## Work item
Within the records, say how many lines include the word "opacity"; the answer should be the number and no more.

(Collected data)
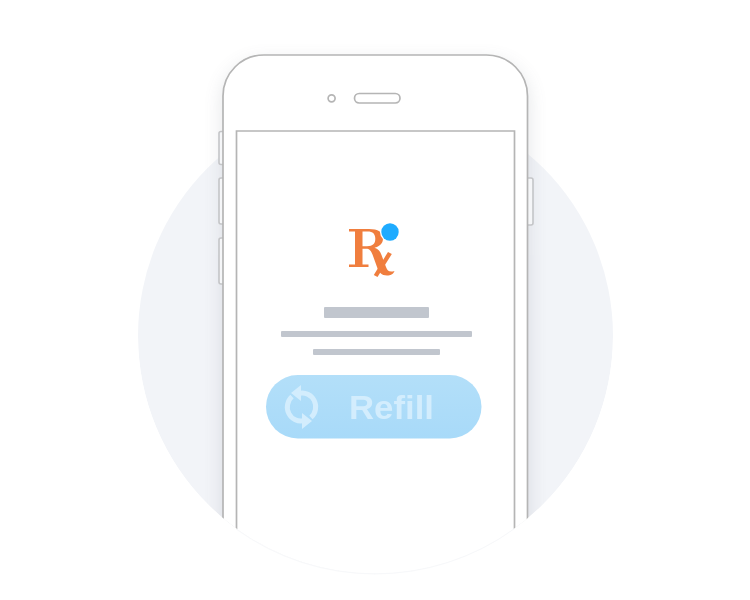
<!DOCTYPE html>
<html lang="en">
<head>
<meta charset="utf-8">
<title>Prescription refill</title>
<style>
:root {
  --paper: #ffffff;
  --disc: #f2f4f8;
  --outline: #b5b5b5;
  --placeholder: #c1c6ce;
  --rx: #f07e3e;
  --badge: #1eabff;
  --button-top: #b3dff9;
  --button-bottom: #a8daf9;
  --button-label: #d3edfd;
}
html, body { margin: 0; background: var(--paper); overflow: hidden; }
svg { display: block; width: 750px; height: 600px; }
.disc { fill: var(--disc); }
.outline { fill: var(--paper); stroke: var(--outline); stroke-width: 1.7; }
.side-button { fill: #f5f6f8; stroke: #c4c5c7; stroke-width: 1.6; }
.placeholder { fill: var(--placeholder); }
.rx-symbol { fill: var(--rx); }
.badge { fill: var(--badge); }
.button-label {
  fill: var(--button-label);
  font: bold 34px "Liberation Sans", Arial, sans-serif;
}
.arrow-arc { fill: none; stroke: var(--button-label); stroke-width: 5; }
.arrow-head { fill: var(--button-label); }
</style>
</head>
<body>
<svg viewBox="0 0 750 600" role="img" aria-label="Phone showing a prescription with a refill button">
  <defs>
    <clipPath id="stage">
      <rect width="750" height="337"/>
      <circle cx="375.5" cy="336" r="237.5"/>
    </clipPath>
    <filter id="soft-shadow" x="-20%" y="-20%" width="140%" height="140%">
      <feGaussianBlur stdDeviation="9"/>
    </filter>
    <linearGradient id="button-fill" x1="0" y1="0" x2="0" y2="1">
      <stop offset="0" stop-color="var(--button-top)"/>
      <stop offset="1" stop-color="var(--button-bottom)"/>
    </linearGradient>
    <g id="refresh-arrow">
      <path class="arrow-arc" d="M311 417.500A13.500 14 0 0 0 299 393.300"/>
      <path class="arrow-head" d="M291 393L301 385V401Z"/>
    </g>
  </defs>

  <g clip-path="url(#stage)">
    <circle class="disc" cx="375.500" cy="336" r="237.500"/>
    <rect x="221" y="60" width="309" height="640" rx="42" fill="#5c6470" opacity=".14" filter="url(#soft-shadow)"/>

    <g id="side-buttons">
      <rect class="side-button" x="219" y="131.500" width="10" height="33" rx="2"/>
      <rect class="side-button" x="219" y="178" width="10" height="46" rx="2"/>
      <rect class="side-button" x="219" y="238" width="10" height="46" rx="2"/>
      <rect class="side-button" x="522" y="178" width="11" height="47" rx="2"/>
    </g>

    <g id="phone">
      <rect class="outline" x="223" y="55" width="304.500" height="600" rx="41"/>
      <circle class="outline" cx="331.600" cy="98.300" r="3.500"/>
      <rect class="outline" x="354.500" y="93.500" width="45.500" height="9.500" rx="4.700"/>
      <path class="outline" d="M236.500 600V131H514.500V600"/>
    </g>
  </g>
  <path d="M236 529A237.500 237.500 0 0 0 514 529" fill="none" stroke="#f7f8fa" stroke-width="1"/>

  <g id="prescription">
    <g class="rx-symbol">
      <path fill-rule="evenodd" d="M349 229H369C378 229 383 232 383 238.500C383 243.500 379.500 246.500 374.500 247.700C378 248.500 380 251 381.500 255L386 267C387.500 271 389.500 272.500 394.500 271C393 274.500 390.500 275.500 387 275.500C381.500 275.500 379 272.500 377 267L372.500 254.500C371 250.500 369.500 248.700 366 248.700H362.500V264.500H368.500V267H349V264.500H355V231.500H349ZM362.500 231.500V246.200H367C373 246.200 375.300 243.700 375.300 238.800C375.300 234 373 231.500 367.500 231.500Z"/>
      <path d="M388 252L391.800 254L377.500 277L373.800 275Z"/>
    </g>
    <circle cx="390" cy="232" r="10" fill="var(--paper)"/>
    <circle class="badge" cx="390" cy="232" r="8.700"/>
    <rect class="placeholder" x="324" y="307" width="105" height="11" rx="1"/>
    <rect class="placeholder" x="281" y="331" width="191" height="6" rx="1"/>
    <rect class="placeholder" x="313" y="349" width="127" height="6" rx="1"/>
  </g>

  <g id="refill-button">
    <rect x="266" y="375" width="215.500" height="63.500" rx="31.700" fill="url(#button-fill)"/>
    <use href="#refresh-arrow"/>
    <use href="#refresh-arrow" transform="rotate(180 301.500 407)"/>
    <text class="button-label" x="349" y="418.500" textLength="85" lengthAdjust="spacingAndGlyphs">Refill</text>
  </g>
</svg>
</body>
</html>
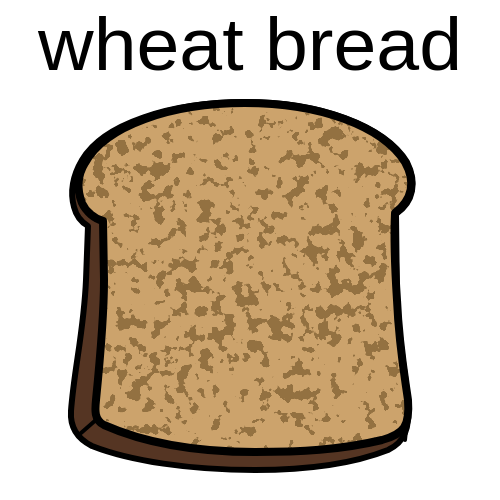
<!DOCTYPE html>
<html lang="en">
<head>
<meta charset="utf-8">
<title>wheat bread</title>
<style>
  :root {
    --paper: #ffffff;
    --ink: #000000;
    --crumb: #cca36c;
    --grain: #937141;
    --crust: #553523;
  }
  html, body { margin: 0; background: var(--paper); overflow: hidden; }
  .card { display: block; width: 500px; height: 500px; }
  .title { font-family: "Liberation Sans", Arial, sans-serif; font-size: 75px; fill: var(--ink); }
  .crust { fill: var(--crust); stroke: var(--ink); stroke-width: 6; stroke-linejoin: round; }
  .face { fill: var(--crumb); }
  .face-line { fill: none; stroke: var(--ink); stroke-width: 8; stroke-linejoin: round; }
  .fold { fill: none; stroke: var(--ink); stroke-width: 4; stroke-linecap: round; }
  .grain-colour { flood-color: var(--grain); }
</style>
</head>
<body>
<svg class="card" viewBox="0 0 500 500" xmlns="http://www.w3.org/2000/svg">
  <defs>
    <path id="slice-face" d="M82 203C77 190 77 176 85 163C105 126 170 103 245 103C320 103 382 126 405 162C415 180 414 198 395 213C394 235 395 270 397 300C399 345 404 372 408 400C410 426 404 434 382 440C340 450 300 452 255 452C190 452 140 441 104 425C94 420 95 410 96 400C100 360 104 320 104 280L103 221C95 219 86 212 82 203Z"/>
    <clipPath id="face-clip"><use href="#slice-face"/></clipPath>
    <filter id="grain-speckle" filterUnits="userSpaceOnUse" x="60" y="90" width="370" height="380" color-interpolation-filters="sRGB">
      <feGaussianBlur in="SourceGraphic" stdDeviation="9" result="density"/>
      <feTurbulence type="fractalNoise" baseFrequency="0.085" numOctaves="3" seed="12"/>
      <feColorMatrix values="0 0 0 0 0  0 0 0 0 0  0 0 0 0 0  1 0 0 0 0" result="noise"/>
      <feComposite in="noise" in2="density" operator="arithmetic" k1="0" k2="1" k3="0.25" k4="0"/>
      <feComponentTransfer result="flecks"><feFuncA type="linear" slope="40" intercept="-28.4"/></feComponentTransfer>
      <feFlood class="grain-colour"/>
      <feComposite in2="flecks" operator="in"/>
    </filter>
  </defs>

  <text class="title" x="38" y="70" textLength="424" lengthAdjust="spacingAndGlyphs">wheat bread</text>

  <g id="bread-slice">
    <path class="crust" d="M74 207C70 192 72 177 82 160C103 124 170 102 245 102C320 102 385 126 407 162C417 182 414 202 396 214L397 300C399 345 406 375 408 402C410 428 405 442 388 450C350 465 300 470 255 470C190 470 130 461 92 446C76 438 70 426 71 411C74 370 84 330 86 280L88 226C81 222 76 215 74 207Z"/>
    <use class="face" href="#slice-face"/>
    <g clip-path="url(#face-clip)">
      <g id="wheat-grain" filter="url(#grain-speckle)">
        <rect x="80" y="100" width="335" height="352" opacity="0.32"/>
        <g opacity="0.6">
          <ellipse cx="130" cy="170" rx="48" ry="34"/>
          <ellipse cx="174" cy="207" rx="30" ry="14"/>
          <ellipse cx="235" cy="228" rx="42" ry="22"/>
          <ellipse cx="338" cy="140" rx="50" ry="24"/>
          <ellipse cx="305" cy="184" rx="16" ry="18"/>
          <ellipse cx="385" cy="180" rx="26" ry="24"/>
          <ellipse cx="346" cy="260" rx="44" ry="44"/>
          <ellipse cx="185" cy="275" rx="32" ry="30"/>
          <ellipse cx="235" cy="322" rx="46" ry="38"/>
          <ellipse cx="326" cy="322" rx="52" ry="28"/>
          <ellipse cx="165" cy="372" rx="52" ry="36"/>
          <ellipse cx="123" cy="325" rx="18" ry="24"/>
          <ellipse cx="298" cy="392" rx="28" ry="30"/>
          <ellipse cx="380" cy="345" rx="20" ry="14"/>
          <ellipse cx="243" cy="440" rx="20" ry="9"/>
        </g>
      </g>
    </g>
    <use class="face-line" href="#slice-face"/>
    <path class="fold" d="M97 419L81 433"/>
    <path class="fold" d="M406 430L405 440"/>
  </g>
</svg>
</body>
</html>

## Task answer
3